Asher has won the first round.
Actually, Mommy gave up.

After the screaming as if I was murdering him, and the "make my body as straight as a board so as not to be able to be carried through doorways" subsided, I ungraciously surrendered the first round to Asher J.
Asher=1. Mommy=0.

As my mom said after we said goodbye at the airport to our hero, "His world has been turned upside down again."

And I know that. And I hate that.

Our first attempt at bedtime ended in him climbing into his toybox and shutting the lid and me sitting on his race car bed and turning the pages in his "daddy book" just to hear Jake's voice.

I'm pretty sure we were both crying at that point.

He wanted more to drink. He wanted to watch a movie. Why fight it? Pick your battles... I wanted a drink and to watch a movie, too.

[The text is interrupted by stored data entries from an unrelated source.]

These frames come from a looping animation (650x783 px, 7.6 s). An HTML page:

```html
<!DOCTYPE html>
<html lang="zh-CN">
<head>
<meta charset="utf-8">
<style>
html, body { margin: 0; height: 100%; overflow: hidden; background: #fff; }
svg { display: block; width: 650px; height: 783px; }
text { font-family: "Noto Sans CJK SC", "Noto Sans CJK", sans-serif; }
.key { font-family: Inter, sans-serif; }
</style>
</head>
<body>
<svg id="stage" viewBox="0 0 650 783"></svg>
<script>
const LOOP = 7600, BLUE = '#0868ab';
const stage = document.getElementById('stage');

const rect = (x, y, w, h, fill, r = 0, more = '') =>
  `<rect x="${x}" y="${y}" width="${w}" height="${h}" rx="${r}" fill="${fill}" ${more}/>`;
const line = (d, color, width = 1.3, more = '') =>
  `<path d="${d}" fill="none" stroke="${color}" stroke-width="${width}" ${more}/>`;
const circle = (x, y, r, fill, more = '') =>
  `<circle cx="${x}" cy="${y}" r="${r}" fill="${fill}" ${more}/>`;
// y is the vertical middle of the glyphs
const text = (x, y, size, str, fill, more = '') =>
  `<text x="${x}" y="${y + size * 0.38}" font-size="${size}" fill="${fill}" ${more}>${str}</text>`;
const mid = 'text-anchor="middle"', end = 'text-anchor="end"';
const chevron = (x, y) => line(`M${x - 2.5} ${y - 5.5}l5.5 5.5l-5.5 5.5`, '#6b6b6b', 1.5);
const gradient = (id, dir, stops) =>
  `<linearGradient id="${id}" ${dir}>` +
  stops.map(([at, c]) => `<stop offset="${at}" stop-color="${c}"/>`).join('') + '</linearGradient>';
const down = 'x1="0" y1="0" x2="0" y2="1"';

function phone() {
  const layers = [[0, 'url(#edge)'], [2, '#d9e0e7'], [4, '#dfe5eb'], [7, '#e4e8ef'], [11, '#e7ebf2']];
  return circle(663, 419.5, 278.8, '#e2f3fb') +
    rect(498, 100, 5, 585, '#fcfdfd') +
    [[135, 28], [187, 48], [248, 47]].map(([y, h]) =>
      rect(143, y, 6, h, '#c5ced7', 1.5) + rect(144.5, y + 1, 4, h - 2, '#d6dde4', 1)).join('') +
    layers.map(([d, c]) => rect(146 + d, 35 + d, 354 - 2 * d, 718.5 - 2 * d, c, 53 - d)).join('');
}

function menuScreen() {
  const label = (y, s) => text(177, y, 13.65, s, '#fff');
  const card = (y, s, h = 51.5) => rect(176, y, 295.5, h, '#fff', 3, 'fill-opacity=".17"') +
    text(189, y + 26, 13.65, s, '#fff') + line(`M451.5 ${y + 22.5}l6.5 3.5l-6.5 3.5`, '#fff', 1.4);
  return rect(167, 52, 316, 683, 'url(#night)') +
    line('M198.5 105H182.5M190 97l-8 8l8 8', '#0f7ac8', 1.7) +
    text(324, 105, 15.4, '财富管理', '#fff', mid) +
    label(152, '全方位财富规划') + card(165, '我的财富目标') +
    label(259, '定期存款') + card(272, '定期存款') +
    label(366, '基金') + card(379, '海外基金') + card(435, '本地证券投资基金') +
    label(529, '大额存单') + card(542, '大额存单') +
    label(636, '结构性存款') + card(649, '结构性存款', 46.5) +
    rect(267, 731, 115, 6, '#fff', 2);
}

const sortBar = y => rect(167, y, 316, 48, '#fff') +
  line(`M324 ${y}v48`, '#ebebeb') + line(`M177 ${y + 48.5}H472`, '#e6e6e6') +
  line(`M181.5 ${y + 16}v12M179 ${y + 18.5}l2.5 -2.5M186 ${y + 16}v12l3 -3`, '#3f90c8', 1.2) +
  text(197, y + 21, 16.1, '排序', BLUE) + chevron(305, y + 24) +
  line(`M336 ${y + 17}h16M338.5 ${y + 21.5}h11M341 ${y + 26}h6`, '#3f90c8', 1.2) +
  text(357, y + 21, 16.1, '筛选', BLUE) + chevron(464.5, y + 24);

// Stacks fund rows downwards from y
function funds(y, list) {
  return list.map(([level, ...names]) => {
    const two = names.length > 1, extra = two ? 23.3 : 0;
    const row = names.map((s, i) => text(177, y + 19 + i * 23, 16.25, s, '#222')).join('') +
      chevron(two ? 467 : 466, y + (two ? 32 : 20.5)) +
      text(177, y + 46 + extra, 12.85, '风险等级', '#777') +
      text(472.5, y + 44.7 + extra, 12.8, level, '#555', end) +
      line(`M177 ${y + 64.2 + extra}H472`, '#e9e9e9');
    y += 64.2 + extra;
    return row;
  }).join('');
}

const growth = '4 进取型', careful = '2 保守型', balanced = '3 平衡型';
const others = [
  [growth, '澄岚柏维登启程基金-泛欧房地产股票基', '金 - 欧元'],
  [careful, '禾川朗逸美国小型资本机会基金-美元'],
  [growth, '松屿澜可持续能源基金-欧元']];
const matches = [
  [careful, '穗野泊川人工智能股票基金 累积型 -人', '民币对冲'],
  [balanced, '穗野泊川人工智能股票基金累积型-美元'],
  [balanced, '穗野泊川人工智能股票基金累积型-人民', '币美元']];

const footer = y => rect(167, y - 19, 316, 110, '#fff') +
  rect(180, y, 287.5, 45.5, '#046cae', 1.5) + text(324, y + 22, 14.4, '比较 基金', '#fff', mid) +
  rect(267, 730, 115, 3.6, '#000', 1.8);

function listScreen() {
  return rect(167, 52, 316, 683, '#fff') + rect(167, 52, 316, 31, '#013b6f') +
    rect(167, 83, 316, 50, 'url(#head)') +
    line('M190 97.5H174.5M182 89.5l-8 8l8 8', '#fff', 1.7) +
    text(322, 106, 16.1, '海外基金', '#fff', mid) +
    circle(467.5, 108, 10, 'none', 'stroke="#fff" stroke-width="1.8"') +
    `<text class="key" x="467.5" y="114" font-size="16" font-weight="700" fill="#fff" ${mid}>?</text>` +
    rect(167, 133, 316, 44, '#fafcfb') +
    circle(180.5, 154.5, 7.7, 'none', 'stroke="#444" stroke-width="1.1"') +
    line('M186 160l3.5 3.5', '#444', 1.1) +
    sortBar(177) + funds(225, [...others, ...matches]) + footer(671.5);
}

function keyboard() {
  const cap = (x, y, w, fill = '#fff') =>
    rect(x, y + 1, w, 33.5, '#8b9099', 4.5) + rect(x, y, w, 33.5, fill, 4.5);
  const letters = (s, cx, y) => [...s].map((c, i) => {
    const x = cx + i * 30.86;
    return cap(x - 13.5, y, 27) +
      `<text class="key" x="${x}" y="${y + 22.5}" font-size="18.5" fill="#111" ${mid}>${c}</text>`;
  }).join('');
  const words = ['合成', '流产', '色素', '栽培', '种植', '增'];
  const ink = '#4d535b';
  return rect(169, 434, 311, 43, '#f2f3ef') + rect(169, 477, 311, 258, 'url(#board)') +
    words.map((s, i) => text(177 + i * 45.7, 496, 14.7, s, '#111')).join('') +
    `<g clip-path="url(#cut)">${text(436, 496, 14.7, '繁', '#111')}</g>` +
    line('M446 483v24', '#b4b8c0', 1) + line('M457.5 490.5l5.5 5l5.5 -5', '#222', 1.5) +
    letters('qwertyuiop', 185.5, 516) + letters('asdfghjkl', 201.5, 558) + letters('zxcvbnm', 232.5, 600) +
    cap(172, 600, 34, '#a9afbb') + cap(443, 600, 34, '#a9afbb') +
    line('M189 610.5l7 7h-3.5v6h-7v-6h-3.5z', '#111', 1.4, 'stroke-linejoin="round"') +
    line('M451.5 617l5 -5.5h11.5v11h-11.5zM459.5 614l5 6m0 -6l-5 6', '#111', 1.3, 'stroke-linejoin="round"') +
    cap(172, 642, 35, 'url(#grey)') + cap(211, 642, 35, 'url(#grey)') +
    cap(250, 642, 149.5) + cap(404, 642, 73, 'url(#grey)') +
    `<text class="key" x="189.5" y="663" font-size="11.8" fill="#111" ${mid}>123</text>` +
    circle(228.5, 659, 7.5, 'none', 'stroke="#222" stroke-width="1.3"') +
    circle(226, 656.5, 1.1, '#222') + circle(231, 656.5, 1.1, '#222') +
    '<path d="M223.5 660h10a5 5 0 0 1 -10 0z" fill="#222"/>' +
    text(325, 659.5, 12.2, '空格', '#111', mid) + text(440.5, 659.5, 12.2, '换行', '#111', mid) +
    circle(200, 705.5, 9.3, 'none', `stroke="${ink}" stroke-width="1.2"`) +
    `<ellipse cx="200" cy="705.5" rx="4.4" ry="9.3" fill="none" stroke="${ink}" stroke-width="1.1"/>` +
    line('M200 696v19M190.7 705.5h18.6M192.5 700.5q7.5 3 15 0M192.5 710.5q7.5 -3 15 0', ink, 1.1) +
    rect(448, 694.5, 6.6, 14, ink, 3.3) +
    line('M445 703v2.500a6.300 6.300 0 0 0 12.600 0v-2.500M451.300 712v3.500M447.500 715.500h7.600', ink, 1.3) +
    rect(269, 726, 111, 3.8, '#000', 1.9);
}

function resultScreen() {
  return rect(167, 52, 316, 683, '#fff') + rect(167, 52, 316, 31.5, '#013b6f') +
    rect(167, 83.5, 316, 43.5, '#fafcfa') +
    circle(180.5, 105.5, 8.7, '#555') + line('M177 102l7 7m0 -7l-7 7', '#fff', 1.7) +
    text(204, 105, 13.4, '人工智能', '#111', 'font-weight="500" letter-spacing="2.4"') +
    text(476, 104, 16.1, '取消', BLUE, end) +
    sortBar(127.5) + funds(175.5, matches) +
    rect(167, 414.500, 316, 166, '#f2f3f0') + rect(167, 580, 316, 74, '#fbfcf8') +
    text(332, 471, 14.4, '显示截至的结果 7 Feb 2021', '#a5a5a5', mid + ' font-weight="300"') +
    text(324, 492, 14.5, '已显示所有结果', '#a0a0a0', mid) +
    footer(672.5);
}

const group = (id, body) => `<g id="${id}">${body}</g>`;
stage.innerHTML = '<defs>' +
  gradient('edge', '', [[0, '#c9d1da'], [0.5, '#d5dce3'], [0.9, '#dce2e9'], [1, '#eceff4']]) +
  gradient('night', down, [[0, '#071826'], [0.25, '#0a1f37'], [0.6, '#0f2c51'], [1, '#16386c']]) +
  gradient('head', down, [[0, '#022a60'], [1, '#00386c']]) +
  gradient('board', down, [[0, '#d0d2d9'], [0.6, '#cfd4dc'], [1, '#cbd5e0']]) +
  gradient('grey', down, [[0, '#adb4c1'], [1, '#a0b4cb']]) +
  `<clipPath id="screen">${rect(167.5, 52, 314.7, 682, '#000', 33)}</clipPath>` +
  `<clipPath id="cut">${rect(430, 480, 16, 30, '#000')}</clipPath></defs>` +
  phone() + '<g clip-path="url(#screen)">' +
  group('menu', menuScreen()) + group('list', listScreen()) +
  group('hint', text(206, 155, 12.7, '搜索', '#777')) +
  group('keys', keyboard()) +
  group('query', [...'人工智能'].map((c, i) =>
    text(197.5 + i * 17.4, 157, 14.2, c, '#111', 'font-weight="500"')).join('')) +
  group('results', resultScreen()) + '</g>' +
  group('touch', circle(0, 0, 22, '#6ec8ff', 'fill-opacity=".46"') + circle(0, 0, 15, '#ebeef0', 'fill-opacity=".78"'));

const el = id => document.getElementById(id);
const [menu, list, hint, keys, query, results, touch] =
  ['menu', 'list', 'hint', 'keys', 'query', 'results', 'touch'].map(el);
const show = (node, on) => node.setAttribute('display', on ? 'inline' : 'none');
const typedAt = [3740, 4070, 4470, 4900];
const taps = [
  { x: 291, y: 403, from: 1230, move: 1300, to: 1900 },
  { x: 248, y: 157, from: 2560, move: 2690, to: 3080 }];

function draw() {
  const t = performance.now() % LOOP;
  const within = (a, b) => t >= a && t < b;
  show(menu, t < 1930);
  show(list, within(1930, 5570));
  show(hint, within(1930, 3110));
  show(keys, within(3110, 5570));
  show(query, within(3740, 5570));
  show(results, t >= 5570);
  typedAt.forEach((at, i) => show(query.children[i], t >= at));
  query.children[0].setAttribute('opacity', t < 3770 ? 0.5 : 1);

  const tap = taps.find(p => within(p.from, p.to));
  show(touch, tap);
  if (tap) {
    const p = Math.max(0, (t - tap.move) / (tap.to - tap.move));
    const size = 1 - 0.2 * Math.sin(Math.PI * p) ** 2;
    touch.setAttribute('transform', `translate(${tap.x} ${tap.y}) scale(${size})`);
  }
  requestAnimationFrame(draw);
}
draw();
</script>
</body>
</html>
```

Asher hasn't asked yet where his Daddy is. We did feel it necessary to take him to the airport to see Daddy leave, so I assume he knows that Daddy has gone away again. As heartwrenching as it was, it needed to happen that way for him to understand. And although he can't tell me he's sad, angry, upset, mad...I know he is.

I'm choosing to look on the bright side. We just made an amazing two weeks of memories together to carry us through. Just 5 more months and then we are DONE with this journey....forever.

I'll be waiting, Love.

~Emily